■ **RECORDS SUPPLIED**

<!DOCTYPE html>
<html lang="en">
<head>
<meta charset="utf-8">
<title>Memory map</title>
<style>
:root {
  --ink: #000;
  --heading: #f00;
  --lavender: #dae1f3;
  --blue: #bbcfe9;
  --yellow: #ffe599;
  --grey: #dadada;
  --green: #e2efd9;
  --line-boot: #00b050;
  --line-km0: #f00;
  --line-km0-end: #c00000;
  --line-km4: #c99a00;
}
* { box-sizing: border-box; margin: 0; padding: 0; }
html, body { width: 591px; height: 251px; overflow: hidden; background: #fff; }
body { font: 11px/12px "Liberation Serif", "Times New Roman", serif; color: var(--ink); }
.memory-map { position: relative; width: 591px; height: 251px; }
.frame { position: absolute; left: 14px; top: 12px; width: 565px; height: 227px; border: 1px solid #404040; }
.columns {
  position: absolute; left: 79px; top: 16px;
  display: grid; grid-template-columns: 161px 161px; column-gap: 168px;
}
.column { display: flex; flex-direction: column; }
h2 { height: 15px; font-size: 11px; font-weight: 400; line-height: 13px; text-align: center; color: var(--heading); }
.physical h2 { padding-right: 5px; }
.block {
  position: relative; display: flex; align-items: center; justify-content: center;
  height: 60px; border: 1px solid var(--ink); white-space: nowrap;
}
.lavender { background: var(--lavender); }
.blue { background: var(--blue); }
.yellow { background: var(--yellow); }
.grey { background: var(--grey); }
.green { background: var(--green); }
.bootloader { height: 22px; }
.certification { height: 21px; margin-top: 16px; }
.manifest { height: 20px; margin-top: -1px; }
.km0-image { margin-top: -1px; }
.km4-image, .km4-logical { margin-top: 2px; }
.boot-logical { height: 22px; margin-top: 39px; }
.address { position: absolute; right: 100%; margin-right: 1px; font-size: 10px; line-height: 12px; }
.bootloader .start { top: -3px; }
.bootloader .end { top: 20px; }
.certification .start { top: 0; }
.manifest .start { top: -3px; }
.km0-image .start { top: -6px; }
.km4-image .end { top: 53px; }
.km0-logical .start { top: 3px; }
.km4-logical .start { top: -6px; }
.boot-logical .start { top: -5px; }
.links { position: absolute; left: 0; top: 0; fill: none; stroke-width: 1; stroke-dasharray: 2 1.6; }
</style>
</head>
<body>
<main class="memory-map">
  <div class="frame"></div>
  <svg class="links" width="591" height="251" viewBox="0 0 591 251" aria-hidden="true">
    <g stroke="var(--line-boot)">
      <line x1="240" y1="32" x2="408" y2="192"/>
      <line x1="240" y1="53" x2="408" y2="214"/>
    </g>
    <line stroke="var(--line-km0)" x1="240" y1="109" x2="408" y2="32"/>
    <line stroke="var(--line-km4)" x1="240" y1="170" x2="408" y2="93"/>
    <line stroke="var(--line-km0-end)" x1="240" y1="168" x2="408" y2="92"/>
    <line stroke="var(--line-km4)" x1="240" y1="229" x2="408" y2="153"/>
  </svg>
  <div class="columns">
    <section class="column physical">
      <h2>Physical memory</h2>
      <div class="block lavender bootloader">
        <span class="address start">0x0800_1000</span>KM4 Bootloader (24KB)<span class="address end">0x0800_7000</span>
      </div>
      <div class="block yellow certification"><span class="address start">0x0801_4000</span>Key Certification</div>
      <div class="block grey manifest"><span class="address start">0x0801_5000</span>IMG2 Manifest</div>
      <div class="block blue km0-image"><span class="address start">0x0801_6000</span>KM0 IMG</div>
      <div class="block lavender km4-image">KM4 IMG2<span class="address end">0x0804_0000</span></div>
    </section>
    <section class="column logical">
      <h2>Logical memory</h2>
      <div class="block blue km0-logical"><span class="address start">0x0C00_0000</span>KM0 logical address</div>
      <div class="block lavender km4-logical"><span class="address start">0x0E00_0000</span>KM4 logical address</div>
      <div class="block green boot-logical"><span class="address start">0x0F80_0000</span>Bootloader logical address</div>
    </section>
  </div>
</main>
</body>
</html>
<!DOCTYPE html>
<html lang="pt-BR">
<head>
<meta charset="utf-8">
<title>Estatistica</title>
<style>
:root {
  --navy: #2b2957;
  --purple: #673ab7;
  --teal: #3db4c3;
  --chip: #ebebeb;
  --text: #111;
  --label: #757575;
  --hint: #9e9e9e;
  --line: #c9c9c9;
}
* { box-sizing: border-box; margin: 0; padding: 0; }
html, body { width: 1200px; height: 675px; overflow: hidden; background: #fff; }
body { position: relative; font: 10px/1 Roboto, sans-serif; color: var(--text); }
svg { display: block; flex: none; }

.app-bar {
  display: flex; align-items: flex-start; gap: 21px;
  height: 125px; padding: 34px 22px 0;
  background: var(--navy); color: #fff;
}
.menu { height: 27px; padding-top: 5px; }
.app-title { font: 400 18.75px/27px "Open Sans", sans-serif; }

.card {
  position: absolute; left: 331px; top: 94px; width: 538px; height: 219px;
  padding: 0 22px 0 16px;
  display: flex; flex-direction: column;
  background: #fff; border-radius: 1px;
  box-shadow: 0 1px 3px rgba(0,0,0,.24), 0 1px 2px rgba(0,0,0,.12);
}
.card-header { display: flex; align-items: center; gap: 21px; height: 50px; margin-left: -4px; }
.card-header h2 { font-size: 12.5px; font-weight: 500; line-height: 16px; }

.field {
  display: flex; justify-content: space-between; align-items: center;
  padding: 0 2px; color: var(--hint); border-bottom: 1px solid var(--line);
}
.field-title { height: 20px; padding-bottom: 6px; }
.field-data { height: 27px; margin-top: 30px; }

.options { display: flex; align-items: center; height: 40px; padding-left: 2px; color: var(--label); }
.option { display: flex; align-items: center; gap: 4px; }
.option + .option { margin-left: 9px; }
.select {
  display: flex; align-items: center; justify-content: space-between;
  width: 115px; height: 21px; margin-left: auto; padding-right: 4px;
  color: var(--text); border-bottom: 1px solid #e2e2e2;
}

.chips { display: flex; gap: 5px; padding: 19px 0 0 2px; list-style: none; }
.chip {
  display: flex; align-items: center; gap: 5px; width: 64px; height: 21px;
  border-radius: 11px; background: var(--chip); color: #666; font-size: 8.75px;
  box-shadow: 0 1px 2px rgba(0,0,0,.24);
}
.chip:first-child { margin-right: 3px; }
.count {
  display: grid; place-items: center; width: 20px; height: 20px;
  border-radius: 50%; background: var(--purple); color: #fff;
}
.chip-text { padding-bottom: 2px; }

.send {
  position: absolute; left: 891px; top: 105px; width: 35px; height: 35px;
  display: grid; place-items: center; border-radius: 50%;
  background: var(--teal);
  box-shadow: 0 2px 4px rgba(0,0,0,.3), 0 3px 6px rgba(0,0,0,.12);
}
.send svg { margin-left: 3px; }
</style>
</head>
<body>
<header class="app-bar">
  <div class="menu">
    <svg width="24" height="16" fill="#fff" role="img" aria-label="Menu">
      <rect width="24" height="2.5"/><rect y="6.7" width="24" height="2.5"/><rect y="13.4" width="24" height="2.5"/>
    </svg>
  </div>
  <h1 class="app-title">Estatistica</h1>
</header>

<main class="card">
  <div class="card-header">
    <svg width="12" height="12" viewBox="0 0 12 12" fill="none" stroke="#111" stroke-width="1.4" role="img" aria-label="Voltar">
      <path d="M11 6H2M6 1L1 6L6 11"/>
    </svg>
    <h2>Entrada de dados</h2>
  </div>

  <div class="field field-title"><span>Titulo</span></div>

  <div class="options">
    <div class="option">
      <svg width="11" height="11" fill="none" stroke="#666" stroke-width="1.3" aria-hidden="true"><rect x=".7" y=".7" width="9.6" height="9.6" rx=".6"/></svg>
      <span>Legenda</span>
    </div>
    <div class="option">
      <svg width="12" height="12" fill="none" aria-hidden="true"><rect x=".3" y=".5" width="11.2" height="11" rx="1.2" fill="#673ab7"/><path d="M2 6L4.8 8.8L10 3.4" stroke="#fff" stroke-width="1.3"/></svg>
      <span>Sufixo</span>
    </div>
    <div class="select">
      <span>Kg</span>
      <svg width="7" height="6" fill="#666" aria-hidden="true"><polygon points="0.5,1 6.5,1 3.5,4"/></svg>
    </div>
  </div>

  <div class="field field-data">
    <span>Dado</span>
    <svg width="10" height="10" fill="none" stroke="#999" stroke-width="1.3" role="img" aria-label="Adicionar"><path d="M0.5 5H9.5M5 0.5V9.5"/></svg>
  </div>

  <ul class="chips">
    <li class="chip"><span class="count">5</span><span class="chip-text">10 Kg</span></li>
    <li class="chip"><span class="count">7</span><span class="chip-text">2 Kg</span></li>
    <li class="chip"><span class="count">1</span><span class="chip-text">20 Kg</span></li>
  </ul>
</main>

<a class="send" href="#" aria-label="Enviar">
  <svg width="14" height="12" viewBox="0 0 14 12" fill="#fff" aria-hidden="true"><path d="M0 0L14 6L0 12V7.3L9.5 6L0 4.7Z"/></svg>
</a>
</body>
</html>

■ **YOUR TASK**
Using the listing, copy every line where the word "space" shows up.

■ **RESULT OF THIS TASK**
  height: 60px; border: 1px solid var(--ink); white-space: nowrap;
  display: flex; justify-content: space-between; align-items: center;
  display: flex; align-items: center; justify-content: space-between;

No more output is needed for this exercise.